    by plantman-the-womb-st ( 776722 ) on Tuesday May 09, 2006 @02:17PM (#15295072)
    I once decided to make a statement about the SUV trend. A lot of people at my office building have them, the type of SUVs that cost ridiculous amounts of money and aren't used for what SUVs should be, the BMWs the Range Rovers and such. I showed up to work in a suit with a brand new climbing harness on over the top of it, a carabiner and a figure eight descender clipped to it and a coil of rope over my shoulder. People gave me the strangest looks you could imagine. One guy asked me what I was wearing and said I looked silly. I said just as silly as you look driving around an all terrain off road vehicle in the downtown business district.

    Amazes me how one can be silly while the other is a symbol of high status.
  • by rossifer ( 581396 ) on Tuesday May 09, 2006 @02:46PM (#15295406) Journal
    The politicians kill attempts to introduce it with fearmongering over the possibility of people growing marijuana in the fields alongside the commercial hemp, as the two plants appear identical.

    Except they should be thrilled about that possibility. A hemp field destroys nearby marijuana plants. The hemp and marijuana will cross-pollinate, destroying the marijuana's ability to produce THC. Widespread hemp production will force almost all marijuana production indoors (with good filters on the air supply), which makes it much more expensive than it is now.

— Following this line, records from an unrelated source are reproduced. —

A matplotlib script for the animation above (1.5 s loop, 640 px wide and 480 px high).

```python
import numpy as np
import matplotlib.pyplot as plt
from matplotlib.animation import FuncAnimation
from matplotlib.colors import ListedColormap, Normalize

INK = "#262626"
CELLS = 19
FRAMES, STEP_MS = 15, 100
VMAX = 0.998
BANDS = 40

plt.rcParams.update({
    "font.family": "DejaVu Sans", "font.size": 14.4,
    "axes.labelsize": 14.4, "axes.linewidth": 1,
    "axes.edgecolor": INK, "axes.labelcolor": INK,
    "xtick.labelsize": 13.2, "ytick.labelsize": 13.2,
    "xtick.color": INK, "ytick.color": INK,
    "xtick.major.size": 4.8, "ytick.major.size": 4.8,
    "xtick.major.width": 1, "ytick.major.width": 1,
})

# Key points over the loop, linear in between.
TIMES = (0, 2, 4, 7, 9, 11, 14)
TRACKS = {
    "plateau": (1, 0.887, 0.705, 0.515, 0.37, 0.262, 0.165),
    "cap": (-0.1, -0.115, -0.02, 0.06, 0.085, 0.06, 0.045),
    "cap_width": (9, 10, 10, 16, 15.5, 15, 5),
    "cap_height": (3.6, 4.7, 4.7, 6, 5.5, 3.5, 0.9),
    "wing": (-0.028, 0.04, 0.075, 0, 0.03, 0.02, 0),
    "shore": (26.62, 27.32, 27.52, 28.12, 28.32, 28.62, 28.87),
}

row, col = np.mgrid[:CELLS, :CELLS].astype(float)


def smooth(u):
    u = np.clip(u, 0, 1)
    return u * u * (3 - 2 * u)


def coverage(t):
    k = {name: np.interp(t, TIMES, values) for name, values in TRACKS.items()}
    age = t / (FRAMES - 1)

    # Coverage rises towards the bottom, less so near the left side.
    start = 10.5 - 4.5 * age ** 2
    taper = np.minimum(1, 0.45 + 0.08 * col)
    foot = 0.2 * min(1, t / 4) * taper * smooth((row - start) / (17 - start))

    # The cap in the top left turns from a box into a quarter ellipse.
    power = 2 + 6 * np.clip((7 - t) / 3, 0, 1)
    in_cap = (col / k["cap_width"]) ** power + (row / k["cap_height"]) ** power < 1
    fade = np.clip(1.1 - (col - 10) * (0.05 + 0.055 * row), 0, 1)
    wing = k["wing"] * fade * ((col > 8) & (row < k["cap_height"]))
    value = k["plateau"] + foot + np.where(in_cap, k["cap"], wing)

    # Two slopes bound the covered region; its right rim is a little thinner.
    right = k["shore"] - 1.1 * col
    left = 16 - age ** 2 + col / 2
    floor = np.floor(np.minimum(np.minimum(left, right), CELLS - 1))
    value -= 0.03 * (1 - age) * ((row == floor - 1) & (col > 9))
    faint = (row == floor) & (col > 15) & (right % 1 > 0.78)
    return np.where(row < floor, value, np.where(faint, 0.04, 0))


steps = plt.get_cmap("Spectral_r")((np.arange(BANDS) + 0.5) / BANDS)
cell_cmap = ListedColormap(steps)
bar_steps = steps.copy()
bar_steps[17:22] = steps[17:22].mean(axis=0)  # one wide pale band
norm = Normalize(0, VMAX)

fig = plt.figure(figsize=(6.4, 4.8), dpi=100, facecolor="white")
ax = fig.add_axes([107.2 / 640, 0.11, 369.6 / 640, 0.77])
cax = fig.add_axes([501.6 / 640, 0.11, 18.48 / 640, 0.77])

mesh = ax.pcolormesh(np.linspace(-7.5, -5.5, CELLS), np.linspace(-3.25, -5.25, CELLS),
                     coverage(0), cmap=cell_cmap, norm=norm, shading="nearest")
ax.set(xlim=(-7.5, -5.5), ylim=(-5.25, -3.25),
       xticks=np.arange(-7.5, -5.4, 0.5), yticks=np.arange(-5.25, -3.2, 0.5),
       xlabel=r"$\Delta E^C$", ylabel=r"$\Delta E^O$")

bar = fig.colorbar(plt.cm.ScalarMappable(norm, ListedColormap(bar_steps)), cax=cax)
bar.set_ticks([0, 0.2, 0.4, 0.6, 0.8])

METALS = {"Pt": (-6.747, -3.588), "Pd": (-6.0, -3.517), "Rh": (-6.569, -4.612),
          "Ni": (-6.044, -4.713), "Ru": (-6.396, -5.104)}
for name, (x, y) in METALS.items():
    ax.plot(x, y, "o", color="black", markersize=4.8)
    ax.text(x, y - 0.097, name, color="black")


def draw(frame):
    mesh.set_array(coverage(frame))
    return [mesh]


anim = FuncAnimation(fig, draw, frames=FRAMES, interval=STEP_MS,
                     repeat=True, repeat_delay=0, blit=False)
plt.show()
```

    But then, I'm expecting rational thought out of politicians, which really is crazy...

  • Re:Energy efficiency (Score:2, Interesting)

    by Beale ( 676138 ) on Tuesday May 09, 2006 @03:48PM (#15295979)
    On a related note, have you heard of the dual-fuel diesel/sunflower oil engines? []
  • by Reziac ( 43301 ) * on Tuesday May 09, 2006 @09:31PM (#15298081) Homepage Journal
    And according to TFA (or one linked from it, I forget), sugar cane produces 7 units of energy for every unit used in production. That's a helluva lot more efficient even than sugar beets.

    The advantage of sugar beets is that they do well in areas with short growing seasons and long winters -- North Dakota and Minnesota both produce a lot of sugar beets, and are close to markets for the principle waste product (beet pulp, useful as mulch and livestock fodder).

    The only downside I can think of is that you don't want to live downwind of the sugar plant, cuz man, do "used" sugar beets ever stink!

    The U.S. used to grow a lot of sugar cane (mainly along the Mississippi delta) and there's probably no reason we can't return to that, especially since a good deal of what used to be cane fields 200 years ago is now... er, no longer urbanized, thanks to certain hurricanes. Sugar cane used to be very labour-intensive, but I understand there are now harvesting machines for that job.

Can anyone remember when the times were not hard, and money not scarce?